Then it's a decision about whether the scutellum is intensely black and whether vein a1 ends far beyond the base of the fork in vein m. If the answer to both is no, then you are led to a choice of antennal colour. If all dark (as in this specimen), it is Lonchoptera lutea, which is far the commonest species.
Lonchoptera only from the photos, I suspect.
My Flickr photos...
some other views of the middle tibia - there appear to be three bristles in all on that section of leg. '..anteroventral bristle in distal half' a bristle very low on the tibia, pointing forward? The scutellum looks quite dark but I'm not sure there's enough venation visible, perhaps image 6.
It's walking about on the outside of the tube as it's a second fly I'd just decided was the same as one collected moments earlier. In fact the one I've just pinned seems to have a reddish thorax and scutellum (making this one look much darker) so might be different, though certainly the same genus.
Yes I know what you'd think of that sort of 'fieldwork'.
The consolation was great views of the live fly in good light on a firm surface with no perspex in the way, for ages. It even walked back into the tube.
Smith (1969) out of print but an ebay listing which ended yesterday was relisted - briefly - today. At a tenner seems almost theft by finding
latest pics and diptera videos
With only 7 species...it's a very thin book!
...in French, but does the job.
Lonchoptera lutea, the common one, is very variable in colour, as far as I know.
Thanks for that link Ophrys, hadn't seen that before.
Entomologist and biological recorder

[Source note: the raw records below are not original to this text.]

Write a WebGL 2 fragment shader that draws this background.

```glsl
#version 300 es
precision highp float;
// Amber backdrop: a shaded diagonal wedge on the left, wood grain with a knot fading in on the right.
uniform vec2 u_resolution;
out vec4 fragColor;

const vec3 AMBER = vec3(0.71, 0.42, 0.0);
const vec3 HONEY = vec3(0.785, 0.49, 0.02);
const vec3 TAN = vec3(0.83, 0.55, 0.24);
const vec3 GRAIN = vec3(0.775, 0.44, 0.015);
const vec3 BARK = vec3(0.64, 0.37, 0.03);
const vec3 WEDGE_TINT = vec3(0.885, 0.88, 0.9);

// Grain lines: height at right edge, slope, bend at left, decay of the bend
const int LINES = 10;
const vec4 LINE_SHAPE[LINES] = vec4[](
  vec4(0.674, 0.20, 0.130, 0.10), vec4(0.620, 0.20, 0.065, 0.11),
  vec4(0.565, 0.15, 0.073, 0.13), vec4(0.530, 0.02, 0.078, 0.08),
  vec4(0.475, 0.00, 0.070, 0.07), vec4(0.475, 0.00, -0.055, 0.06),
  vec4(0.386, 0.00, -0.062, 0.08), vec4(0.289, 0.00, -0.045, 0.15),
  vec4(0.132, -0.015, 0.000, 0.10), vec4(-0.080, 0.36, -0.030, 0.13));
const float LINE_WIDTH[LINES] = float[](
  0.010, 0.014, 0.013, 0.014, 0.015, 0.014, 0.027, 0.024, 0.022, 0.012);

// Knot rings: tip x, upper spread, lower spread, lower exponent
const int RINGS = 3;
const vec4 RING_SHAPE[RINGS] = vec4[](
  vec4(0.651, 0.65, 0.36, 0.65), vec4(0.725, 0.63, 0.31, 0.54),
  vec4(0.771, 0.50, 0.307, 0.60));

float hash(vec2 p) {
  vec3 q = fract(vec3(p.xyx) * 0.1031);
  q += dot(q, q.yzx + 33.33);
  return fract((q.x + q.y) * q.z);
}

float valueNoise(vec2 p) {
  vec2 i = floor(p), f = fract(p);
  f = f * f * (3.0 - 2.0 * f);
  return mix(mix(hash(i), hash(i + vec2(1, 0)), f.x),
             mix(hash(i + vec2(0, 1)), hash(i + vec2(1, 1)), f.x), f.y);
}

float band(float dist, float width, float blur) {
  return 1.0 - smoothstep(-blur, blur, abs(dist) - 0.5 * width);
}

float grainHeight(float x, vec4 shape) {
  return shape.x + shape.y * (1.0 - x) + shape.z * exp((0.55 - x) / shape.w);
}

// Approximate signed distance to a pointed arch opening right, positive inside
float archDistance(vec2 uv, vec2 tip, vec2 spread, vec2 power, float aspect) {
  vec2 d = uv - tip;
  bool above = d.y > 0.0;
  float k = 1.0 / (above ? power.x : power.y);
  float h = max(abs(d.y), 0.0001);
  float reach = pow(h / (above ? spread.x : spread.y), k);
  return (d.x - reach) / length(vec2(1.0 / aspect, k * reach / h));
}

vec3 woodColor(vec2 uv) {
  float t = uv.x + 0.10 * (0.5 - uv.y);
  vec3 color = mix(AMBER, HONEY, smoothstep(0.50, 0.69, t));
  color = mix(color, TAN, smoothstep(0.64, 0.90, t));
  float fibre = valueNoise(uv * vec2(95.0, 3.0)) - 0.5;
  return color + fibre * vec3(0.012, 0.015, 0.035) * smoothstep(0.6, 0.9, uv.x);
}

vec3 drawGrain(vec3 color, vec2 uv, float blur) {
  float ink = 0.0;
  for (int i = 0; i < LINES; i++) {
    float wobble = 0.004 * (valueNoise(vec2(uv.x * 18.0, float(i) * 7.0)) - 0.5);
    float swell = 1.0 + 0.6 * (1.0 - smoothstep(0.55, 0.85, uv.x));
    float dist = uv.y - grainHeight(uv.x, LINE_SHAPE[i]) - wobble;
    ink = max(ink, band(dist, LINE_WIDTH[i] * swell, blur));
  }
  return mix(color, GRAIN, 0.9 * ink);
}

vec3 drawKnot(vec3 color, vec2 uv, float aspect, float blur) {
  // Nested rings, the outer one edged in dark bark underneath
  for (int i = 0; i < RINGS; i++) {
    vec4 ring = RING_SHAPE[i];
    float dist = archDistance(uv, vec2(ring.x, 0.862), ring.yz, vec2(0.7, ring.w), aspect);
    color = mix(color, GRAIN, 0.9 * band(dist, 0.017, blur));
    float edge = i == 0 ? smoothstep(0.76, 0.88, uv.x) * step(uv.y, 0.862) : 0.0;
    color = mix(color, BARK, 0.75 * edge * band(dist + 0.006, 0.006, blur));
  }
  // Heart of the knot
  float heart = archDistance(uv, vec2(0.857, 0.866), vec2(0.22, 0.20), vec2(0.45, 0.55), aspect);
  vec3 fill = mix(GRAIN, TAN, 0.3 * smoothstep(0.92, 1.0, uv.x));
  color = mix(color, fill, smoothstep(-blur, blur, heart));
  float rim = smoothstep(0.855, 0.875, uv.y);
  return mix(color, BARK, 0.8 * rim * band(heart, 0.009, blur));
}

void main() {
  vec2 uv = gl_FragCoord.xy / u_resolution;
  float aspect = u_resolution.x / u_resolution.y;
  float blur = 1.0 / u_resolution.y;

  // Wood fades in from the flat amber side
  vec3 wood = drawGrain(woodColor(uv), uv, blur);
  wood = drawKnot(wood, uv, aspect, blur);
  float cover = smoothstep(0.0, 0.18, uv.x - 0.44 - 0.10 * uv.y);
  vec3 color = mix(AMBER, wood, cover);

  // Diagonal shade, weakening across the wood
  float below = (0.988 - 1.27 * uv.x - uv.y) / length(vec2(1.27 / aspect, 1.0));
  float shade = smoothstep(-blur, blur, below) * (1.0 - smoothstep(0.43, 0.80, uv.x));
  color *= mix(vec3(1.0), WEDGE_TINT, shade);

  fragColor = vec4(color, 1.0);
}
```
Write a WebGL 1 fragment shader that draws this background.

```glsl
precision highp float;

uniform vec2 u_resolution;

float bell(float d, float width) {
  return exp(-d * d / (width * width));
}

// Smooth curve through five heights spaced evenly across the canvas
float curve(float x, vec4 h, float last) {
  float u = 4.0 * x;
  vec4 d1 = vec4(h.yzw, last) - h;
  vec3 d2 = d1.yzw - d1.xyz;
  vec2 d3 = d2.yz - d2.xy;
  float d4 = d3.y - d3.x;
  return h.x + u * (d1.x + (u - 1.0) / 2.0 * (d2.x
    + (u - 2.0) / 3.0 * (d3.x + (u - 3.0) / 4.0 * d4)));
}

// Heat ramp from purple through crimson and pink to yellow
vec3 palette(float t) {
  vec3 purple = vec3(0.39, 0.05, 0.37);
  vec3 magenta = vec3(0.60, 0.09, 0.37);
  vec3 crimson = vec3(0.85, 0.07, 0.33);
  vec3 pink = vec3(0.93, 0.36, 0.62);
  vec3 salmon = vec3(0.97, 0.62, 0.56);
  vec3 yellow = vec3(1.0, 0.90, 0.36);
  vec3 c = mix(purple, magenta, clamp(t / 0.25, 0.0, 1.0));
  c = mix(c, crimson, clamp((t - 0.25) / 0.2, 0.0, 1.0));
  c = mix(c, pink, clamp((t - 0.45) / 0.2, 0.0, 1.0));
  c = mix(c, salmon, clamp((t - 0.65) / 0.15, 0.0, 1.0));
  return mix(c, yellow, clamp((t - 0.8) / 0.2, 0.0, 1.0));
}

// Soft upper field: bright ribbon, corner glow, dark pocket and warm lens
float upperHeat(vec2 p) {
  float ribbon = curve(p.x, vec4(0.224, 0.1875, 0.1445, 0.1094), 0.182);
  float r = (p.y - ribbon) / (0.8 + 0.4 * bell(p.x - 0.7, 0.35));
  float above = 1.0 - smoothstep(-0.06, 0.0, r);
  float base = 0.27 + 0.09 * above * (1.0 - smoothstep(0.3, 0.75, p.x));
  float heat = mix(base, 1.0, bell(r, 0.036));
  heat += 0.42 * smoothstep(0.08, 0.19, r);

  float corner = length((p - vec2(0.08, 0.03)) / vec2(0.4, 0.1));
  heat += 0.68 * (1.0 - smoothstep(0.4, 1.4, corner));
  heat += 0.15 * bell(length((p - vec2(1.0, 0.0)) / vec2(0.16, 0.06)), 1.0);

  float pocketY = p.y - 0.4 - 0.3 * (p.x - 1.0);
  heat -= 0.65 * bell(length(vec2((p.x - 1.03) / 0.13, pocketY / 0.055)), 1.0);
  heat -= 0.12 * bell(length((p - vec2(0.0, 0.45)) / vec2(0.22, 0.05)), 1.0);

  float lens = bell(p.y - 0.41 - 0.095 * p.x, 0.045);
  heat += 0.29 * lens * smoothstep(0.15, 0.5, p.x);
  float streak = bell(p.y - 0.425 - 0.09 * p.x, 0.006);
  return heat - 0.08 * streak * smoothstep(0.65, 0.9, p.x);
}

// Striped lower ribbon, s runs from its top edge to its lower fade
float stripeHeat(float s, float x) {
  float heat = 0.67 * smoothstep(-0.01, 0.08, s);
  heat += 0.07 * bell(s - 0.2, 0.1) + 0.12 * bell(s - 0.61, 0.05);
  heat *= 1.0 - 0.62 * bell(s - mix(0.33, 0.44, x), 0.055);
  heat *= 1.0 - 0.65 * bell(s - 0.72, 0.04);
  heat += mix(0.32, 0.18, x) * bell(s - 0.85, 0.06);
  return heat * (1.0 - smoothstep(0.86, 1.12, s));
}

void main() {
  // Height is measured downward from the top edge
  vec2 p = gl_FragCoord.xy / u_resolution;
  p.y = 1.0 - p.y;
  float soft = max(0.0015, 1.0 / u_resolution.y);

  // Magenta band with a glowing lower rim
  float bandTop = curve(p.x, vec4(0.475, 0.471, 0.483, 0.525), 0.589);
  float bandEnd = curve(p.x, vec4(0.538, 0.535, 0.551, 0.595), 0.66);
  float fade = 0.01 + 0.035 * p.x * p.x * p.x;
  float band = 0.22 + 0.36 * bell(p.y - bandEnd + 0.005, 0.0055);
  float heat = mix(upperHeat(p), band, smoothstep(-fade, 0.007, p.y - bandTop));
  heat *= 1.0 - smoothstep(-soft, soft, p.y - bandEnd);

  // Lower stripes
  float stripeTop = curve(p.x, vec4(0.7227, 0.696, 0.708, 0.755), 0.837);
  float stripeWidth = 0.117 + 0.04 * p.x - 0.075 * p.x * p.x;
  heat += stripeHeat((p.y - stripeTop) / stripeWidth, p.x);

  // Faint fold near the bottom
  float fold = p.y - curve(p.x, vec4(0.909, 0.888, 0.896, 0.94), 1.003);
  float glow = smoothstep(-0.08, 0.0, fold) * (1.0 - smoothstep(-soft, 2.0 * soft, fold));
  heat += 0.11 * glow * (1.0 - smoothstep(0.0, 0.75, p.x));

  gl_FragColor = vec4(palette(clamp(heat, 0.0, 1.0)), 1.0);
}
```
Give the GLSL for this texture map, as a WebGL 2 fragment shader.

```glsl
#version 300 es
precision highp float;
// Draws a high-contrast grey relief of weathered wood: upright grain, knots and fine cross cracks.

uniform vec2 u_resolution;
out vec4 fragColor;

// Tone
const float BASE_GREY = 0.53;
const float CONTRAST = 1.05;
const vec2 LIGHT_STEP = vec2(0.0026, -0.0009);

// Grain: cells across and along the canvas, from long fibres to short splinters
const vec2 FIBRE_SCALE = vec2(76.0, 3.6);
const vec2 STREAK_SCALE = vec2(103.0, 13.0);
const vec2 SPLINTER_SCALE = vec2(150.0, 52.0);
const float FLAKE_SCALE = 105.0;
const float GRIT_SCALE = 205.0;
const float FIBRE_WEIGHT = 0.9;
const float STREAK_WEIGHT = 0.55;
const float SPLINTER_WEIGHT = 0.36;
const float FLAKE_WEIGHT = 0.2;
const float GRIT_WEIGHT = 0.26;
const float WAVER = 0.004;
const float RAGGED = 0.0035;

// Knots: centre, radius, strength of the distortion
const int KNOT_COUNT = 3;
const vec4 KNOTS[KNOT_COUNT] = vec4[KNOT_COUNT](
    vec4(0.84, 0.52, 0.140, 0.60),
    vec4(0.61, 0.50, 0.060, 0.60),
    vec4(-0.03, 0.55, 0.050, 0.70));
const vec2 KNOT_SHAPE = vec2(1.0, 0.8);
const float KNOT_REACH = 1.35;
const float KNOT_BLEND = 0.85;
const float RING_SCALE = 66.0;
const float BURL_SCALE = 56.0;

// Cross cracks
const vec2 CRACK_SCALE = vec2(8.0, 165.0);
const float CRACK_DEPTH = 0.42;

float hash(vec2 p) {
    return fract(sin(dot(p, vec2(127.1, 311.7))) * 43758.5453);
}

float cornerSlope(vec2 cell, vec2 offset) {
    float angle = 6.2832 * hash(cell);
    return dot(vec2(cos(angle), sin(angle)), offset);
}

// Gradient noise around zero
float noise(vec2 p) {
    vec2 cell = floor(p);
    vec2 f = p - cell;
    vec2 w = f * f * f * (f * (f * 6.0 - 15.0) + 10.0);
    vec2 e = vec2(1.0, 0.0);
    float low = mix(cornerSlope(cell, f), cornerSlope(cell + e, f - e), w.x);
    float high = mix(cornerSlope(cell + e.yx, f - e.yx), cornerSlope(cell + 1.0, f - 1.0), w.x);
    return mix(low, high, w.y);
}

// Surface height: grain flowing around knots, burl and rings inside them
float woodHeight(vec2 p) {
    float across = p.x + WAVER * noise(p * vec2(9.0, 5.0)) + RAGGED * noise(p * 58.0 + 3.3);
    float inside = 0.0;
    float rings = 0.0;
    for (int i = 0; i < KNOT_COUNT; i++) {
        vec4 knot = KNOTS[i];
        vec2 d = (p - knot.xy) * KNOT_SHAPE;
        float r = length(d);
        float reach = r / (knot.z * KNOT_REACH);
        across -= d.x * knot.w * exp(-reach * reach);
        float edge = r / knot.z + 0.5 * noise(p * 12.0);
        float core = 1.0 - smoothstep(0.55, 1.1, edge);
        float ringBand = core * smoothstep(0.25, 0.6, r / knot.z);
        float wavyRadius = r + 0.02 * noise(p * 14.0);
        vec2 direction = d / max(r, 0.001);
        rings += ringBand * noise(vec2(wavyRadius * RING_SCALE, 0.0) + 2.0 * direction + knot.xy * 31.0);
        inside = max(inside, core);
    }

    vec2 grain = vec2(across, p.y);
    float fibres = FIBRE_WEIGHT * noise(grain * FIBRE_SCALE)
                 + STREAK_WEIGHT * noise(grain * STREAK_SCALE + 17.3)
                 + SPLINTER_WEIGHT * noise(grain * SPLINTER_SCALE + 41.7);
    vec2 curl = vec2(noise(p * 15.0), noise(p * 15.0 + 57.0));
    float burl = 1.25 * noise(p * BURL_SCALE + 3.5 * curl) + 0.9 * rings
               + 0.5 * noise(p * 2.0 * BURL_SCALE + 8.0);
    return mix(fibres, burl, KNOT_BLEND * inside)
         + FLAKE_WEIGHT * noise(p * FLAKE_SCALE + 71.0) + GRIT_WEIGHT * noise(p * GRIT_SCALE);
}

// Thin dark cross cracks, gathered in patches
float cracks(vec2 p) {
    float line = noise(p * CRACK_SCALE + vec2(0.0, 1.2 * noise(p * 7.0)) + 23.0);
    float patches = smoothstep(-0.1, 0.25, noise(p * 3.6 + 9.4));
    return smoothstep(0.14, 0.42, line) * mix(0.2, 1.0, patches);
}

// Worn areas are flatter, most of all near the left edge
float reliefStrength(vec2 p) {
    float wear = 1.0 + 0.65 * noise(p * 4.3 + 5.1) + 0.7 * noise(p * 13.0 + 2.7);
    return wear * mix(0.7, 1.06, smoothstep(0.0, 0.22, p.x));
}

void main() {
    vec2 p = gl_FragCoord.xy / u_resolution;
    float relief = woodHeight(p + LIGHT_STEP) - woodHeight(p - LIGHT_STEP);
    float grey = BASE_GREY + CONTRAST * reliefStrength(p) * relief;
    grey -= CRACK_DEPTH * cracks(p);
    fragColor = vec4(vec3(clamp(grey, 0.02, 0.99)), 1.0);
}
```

a scutellata from south of Copenhagen, confirmed by Walther Gritsch (who some may know from diptera info):
I wonder if anyone's seen one here
Lat/Lng: 51.6047, -0.0783
OS grid ref: TQ331912